INSTRUCTIONS TO FOLLOW: Search the records for the word "yellow". Copy every line where it appears.

Document images with source code
========================================================================

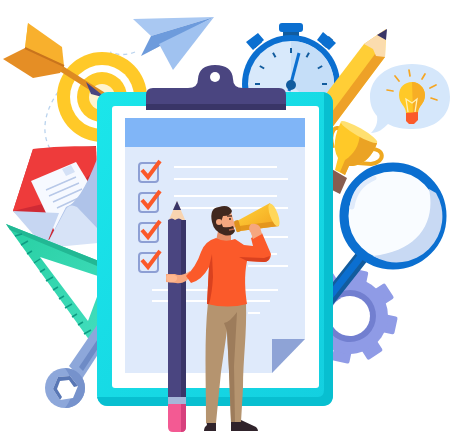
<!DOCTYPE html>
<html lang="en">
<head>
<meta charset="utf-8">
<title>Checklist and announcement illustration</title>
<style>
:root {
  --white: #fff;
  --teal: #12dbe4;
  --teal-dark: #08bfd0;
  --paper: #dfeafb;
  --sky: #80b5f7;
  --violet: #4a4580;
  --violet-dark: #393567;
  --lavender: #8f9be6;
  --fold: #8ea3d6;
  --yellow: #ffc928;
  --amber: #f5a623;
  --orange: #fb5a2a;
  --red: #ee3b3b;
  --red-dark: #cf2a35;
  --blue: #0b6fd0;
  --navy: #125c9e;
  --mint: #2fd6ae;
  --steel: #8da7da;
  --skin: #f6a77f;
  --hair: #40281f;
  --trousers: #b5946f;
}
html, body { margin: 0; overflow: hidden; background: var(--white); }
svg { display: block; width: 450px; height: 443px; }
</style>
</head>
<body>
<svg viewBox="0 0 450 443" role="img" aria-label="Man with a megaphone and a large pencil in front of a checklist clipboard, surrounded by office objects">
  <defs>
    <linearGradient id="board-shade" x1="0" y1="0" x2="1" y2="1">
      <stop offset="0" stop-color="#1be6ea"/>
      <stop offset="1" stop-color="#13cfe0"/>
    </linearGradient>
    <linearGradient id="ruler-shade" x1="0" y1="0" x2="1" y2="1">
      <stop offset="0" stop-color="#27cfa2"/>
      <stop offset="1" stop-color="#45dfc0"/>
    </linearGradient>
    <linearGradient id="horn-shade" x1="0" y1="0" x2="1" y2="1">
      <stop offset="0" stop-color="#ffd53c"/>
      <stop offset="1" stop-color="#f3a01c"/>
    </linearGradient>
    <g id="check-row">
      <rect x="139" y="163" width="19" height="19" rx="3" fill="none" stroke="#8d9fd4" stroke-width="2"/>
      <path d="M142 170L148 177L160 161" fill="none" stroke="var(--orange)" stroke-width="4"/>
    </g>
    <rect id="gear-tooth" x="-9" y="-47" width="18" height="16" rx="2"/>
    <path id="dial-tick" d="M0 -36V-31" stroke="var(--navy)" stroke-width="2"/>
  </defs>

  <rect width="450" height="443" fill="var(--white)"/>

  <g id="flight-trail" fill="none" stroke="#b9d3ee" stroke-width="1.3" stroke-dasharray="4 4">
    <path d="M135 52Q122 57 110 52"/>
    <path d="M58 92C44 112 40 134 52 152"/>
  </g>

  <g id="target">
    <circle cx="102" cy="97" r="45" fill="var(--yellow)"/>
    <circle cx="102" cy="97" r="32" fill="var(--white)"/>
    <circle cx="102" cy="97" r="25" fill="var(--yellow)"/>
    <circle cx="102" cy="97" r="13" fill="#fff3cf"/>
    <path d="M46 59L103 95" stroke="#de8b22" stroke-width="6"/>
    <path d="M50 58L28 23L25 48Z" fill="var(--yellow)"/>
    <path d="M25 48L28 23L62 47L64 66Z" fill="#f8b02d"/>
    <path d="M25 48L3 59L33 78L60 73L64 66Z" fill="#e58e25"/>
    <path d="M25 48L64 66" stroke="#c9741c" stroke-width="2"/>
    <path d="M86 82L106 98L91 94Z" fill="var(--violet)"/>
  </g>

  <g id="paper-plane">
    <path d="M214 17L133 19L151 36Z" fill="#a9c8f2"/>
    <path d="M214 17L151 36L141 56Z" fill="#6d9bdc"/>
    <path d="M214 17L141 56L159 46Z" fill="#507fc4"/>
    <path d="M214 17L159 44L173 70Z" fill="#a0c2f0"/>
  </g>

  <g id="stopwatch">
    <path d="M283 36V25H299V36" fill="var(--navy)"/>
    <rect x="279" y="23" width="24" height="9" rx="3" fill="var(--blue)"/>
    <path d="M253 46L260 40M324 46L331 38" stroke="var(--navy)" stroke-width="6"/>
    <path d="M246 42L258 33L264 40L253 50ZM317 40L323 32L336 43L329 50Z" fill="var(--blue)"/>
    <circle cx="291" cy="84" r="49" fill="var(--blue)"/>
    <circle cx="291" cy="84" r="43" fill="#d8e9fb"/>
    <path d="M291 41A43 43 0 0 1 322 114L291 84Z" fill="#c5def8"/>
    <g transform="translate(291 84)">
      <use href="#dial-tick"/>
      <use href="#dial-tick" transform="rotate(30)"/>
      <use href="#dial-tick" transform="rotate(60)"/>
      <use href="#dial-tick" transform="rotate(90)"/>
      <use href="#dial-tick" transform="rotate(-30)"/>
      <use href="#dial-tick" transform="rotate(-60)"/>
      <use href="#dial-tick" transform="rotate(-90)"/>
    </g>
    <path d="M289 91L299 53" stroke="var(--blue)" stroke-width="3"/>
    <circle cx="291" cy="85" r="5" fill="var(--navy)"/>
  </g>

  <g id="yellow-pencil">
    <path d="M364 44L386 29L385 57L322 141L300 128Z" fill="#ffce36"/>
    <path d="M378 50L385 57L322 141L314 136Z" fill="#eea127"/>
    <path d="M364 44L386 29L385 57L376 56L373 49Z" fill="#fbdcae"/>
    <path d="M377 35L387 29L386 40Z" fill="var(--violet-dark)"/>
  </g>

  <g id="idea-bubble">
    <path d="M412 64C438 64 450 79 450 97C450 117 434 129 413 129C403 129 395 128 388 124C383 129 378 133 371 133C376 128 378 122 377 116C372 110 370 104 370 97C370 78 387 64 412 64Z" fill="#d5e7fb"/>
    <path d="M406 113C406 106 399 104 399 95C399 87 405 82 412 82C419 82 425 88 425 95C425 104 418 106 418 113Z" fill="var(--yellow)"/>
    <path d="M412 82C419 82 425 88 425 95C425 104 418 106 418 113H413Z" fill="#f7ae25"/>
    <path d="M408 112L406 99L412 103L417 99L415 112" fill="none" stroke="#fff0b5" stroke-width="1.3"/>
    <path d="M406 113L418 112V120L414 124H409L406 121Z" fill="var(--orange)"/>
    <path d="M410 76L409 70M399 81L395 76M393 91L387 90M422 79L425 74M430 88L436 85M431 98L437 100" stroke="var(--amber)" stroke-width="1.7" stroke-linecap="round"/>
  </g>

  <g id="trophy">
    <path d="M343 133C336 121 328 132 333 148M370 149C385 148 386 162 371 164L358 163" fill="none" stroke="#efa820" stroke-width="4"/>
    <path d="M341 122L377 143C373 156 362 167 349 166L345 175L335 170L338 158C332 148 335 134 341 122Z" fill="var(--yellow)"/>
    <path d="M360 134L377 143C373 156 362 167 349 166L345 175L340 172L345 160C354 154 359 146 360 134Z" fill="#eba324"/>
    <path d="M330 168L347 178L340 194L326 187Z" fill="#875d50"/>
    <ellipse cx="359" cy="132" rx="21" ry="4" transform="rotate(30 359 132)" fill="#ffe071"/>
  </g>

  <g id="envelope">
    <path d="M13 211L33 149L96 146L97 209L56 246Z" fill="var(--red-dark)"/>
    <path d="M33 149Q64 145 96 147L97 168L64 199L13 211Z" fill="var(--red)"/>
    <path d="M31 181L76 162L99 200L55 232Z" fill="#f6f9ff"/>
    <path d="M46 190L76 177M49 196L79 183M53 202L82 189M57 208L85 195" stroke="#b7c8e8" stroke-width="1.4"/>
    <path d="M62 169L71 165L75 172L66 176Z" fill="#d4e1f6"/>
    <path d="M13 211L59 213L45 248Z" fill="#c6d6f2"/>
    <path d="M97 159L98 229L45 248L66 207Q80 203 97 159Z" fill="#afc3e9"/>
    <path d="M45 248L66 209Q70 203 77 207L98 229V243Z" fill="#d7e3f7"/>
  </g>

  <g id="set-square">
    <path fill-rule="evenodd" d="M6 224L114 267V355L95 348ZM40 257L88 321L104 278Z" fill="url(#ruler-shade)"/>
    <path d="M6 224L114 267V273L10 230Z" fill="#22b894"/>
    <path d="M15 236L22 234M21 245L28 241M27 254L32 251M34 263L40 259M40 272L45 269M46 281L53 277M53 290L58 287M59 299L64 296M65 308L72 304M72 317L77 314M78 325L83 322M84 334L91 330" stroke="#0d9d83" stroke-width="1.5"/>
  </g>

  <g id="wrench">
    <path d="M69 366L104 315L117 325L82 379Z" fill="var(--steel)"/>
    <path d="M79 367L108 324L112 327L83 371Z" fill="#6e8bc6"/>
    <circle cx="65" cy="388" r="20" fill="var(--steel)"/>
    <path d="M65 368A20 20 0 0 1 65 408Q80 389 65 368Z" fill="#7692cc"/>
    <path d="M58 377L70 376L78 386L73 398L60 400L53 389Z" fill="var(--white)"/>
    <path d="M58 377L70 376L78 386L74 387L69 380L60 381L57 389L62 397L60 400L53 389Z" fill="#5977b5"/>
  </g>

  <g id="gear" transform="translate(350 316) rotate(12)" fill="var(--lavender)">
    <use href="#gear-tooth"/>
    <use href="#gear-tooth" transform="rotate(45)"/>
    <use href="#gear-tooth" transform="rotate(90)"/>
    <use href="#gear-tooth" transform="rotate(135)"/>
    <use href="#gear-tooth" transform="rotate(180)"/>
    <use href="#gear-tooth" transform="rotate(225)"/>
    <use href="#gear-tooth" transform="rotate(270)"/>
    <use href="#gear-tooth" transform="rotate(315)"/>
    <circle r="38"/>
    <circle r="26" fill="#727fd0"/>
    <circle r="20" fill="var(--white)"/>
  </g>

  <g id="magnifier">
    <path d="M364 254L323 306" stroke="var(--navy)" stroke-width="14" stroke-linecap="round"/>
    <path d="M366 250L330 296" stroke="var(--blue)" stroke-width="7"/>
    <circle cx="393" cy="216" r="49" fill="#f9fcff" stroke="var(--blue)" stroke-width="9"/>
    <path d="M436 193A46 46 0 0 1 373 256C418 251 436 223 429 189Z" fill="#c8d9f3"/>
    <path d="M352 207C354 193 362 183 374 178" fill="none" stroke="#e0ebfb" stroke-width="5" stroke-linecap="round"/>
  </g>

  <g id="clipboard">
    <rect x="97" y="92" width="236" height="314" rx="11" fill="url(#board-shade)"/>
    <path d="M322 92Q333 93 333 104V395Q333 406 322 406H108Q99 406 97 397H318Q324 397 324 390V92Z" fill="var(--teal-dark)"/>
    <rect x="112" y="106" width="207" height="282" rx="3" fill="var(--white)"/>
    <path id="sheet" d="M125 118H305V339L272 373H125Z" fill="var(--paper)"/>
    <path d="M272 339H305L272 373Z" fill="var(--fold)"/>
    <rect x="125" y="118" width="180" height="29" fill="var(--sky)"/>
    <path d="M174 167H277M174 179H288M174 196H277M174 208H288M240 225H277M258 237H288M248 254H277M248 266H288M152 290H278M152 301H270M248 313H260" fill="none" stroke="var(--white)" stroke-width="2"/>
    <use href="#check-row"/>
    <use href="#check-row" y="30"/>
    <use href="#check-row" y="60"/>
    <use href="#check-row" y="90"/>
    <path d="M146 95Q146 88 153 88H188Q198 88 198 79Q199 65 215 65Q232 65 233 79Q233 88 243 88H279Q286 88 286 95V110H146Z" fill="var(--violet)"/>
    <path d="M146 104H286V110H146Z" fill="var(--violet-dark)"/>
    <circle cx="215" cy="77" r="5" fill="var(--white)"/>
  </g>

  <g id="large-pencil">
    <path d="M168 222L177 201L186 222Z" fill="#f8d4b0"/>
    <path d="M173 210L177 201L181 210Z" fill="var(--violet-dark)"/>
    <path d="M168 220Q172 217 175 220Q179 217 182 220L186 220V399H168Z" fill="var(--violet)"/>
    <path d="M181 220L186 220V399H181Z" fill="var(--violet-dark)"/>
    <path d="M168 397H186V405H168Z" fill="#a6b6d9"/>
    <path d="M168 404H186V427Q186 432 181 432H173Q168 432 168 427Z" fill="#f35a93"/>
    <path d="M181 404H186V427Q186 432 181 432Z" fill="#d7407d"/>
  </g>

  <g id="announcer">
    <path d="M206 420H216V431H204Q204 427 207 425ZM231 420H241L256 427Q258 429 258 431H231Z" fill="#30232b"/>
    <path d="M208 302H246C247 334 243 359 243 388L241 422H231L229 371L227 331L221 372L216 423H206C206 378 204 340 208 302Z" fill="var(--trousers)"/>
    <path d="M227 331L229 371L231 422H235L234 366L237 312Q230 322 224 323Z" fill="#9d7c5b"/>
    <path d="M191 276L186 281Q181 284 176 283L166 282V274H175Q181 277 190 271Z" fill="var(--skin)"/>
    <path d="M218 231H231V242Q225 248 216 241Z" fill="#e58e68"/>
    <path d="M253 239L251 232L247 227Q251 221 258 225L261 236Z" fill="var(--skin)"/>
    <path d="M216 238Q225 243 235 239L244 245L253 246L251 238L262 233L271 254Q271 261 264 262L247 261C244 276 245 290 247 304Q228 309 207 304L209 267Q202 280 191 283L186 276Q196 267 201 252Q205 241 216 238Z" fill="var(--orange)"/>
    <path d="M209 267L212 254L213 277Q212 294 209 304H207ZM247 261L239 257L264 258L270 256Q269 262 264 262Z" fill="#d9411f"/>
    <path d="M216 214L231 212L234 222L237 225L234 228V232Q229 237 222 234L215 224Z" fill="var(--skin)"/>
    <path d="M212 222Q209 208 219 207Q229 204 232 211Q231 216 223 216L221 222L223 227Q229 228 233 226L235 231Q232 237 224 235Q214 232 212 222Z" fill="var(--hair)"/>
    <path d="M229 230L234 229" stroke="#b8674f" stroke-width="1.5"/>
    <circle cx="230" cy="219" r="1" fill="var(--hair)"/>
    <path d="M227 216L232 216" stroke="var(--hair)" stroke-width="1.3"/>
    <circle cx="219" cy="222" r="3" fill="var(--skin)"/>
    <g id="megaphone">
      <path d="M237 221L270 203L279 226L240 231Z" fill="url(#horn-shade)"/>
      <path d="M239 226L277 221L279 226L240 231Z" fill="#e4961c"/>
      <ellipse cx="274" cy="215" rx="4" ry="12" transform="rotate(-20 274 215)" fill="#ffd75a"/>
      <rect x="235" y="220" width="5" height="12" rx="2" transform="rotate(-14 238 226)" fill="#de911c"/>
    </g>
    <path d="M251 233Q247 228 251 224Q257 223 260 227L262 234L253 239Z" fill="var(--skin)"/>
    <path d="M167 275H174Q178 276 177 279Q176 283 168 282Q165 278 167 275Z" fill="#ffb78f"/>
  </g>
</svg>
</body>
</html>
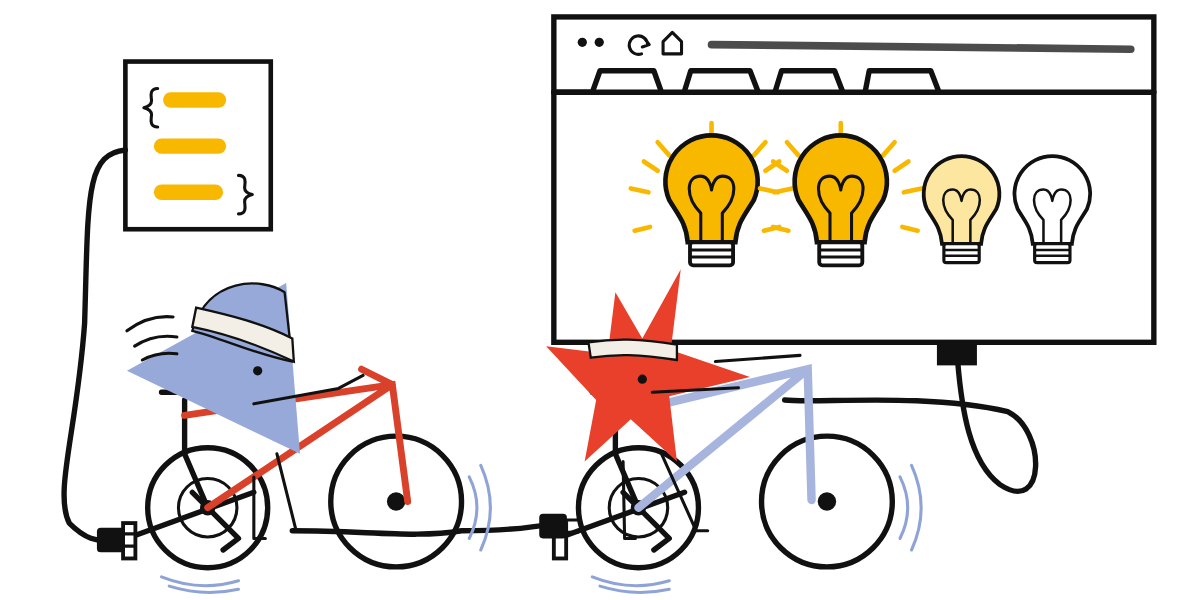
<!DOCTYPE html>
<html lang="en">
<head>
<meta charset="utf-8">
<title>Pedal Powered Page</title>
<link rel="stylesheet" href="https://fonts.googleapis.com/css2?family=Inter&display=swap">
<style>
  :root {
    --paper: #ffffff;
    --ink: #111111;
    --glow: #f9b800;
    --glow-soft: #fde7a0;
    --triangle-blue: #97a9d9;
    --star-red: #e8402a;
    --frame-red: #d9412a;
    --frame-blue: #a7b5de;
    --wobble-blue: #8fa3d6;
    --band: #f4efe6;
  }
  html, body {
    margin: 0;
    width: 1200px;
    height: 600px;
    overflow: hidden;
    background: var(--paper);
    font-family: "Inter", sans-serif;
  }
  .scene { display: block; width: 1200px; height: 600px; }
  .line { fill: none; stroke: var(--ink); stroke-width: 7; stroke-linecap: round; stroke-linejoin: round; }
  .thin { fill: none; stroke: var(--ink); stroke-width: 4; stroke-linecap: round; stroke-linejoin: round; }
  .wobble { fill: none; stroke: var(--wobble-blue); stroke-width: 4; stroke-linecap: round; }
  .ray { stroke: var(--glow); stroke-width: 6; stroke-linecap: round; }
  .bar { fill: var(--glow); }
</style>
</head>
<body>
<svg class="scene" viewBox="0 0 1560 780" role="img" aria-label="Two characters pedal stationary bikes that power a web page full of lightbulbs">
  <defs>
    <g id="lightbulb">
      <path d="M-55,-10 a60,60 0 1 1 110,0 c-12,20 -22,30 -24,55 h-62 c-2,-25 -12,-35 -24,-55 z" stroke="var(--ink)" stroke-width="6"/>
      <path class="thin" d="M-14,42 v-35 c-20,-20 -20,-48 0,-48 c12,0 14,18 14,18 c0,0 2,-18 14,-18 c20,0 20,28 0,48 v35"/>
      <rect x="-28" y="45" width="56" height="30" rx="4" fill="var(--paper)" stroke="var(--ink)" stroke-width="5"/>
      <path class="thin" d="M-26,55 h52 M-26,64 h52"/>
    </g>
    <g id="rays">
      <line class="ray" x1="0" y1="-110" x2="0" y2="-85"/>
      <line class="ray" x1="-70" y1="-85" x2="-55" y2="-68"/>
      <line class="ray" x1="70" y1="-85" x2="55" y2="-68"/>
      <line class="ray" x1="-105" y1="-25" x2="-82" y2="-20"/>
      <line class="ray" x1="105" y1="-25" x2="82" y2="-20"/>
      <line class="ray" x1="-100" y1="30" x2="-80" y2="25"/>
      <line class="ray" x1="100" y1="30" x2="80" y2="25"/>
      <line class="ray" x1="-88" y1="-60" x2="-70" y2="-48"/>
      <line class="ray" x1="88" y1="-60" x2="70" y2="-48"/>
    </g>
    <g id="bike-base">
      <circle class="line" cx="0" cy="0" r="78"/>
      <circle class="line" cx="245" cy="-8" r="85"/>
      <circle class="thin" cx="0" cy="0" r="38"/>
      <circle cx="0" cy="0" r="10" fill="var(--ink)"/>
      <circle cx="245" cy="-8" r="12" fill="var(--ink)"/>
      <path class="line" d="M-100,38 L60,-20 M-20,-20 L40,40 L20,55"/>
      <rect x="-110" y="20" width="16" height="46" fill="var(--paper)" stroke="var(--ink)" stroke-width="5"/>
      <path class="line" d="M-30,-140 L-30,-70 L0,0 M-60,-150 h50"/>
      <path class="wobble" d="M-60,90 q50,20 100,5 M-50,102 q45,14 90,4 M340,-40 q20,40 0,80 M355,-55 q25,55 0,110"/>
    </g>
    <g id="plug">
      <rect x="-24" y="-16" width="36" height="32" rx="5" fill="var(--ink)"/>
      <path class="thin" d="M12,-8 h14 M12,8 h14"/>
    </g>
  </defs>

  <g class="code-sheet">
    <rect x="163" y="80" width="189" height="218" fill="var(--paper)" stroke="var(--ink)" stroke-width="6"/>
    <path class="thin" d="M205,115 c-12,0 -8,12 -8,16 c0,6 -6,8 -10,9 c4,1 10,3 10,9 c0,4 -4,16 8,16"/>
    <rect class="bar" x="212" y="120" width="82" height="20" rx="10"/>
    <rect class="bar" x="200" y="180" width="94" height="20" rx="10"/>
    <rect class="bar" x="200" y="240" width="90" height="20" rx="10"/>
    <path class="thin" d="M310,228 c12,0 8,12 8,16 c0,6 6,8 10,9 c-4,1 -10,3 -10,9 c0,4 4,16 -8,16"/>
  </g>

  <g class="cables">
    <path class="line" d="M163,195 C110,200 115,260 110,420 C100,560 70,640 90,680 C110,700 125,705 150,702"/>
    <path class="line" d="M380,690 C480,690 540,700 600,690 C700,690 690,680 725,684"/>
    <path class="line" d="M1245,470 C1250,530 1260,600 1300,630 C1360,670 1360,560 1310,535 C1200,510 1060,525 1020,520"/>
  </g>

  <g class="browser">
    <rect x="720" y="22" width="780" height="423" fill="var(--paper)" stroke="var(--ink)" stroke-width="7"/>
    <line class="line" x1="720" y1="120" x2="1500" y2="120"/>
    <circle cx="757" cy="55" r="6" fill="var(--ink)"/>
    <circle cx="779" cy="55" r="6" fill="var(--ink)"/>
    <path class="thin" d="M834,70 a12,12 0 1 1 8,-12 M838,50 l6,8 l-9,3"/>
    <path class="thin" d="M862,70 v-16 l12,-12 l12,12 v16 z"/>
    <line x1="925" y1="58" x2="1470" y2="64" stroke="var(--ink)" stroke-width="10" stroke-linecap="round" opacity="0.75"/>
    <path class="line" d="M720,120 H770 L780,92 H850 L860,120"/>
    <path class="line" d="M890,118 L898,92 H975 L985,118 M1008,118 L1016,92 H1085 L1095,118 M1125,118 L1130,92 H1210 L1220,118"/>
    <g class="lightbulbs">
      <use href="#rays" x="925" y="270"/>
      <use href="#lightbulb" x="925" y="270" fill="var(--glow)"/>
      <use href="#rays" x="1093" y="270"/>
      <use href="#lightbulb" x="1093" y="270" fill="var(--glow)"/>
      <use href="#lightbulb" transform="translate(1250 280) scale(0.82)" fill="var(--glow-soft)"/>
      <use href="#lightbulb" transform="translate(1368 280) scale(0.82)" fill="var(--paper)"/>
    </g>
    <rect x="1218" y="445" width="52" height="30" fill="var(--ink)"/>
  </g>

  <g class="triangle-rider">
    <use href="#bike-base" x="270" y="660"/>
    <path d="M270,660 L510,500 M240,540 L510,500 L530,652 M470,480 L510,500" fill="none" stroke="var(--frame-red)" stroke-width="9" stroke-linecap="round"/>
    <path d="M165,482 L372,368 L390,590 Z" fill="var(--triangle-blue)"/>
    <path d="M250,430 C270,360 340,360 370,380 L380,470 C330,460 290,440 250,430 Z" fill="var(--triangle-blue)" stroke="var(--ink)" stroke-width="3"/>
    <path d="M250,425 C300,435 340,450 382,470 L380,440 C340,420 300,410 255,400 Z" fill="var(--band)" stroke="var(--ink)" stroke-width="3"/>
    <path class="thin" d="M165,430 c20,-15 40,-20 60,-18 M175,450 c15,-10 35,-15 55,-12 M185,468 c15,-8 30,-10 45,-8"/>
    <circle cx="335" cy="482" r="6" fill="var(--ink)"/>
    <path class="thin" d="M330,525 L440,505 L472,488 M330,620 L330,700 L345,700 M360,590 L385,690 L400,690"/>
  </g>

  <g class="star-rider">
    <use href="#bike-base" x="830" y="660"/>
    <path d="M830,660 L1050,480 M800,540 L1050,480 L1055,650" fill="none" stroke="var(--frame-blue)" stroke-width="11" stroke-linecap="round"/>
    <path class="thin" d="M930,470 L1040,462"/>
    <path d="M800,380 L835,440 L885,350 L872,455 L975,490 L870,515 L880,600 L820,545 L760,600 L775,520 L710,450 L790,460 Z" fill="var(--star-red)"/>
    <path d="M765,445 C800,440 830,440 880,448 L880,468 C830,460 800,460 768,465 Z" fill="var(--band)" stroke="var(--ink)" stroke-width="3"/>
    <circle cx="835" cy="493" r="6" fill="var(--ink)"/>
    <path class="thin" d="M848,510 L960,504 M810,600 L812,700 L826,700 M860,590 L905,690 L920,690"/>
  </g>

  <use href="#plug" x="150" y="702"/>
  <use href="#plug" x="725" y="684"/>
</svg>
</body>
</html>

========================================================================

WRITTEN ANSWER:
  --yellow: #ffc928;
    <circle cx="102" cy="97" r="45" fill="var(--yellow)"/>
    <circle cx="102" cy="97" r="25" fill="var(--yellow)"/>
    <path d="M50 58L28 23L25 48Z" fill="var(--yellow)"/>
  <g id="yellow-pencil">
    <path d="M406 113C406 106 399 104 399 95C399 87 405 82 412 82C419 82 425 88 425 95C425 104 418 106 418 113Z" fill="var(--yellow)"/>
    <path d="M341 122L377 143C373 156 362 167 349 166L345 175L335 170L338 158C332 148 335 134 341 122Z" fill="var(--yellow)"/>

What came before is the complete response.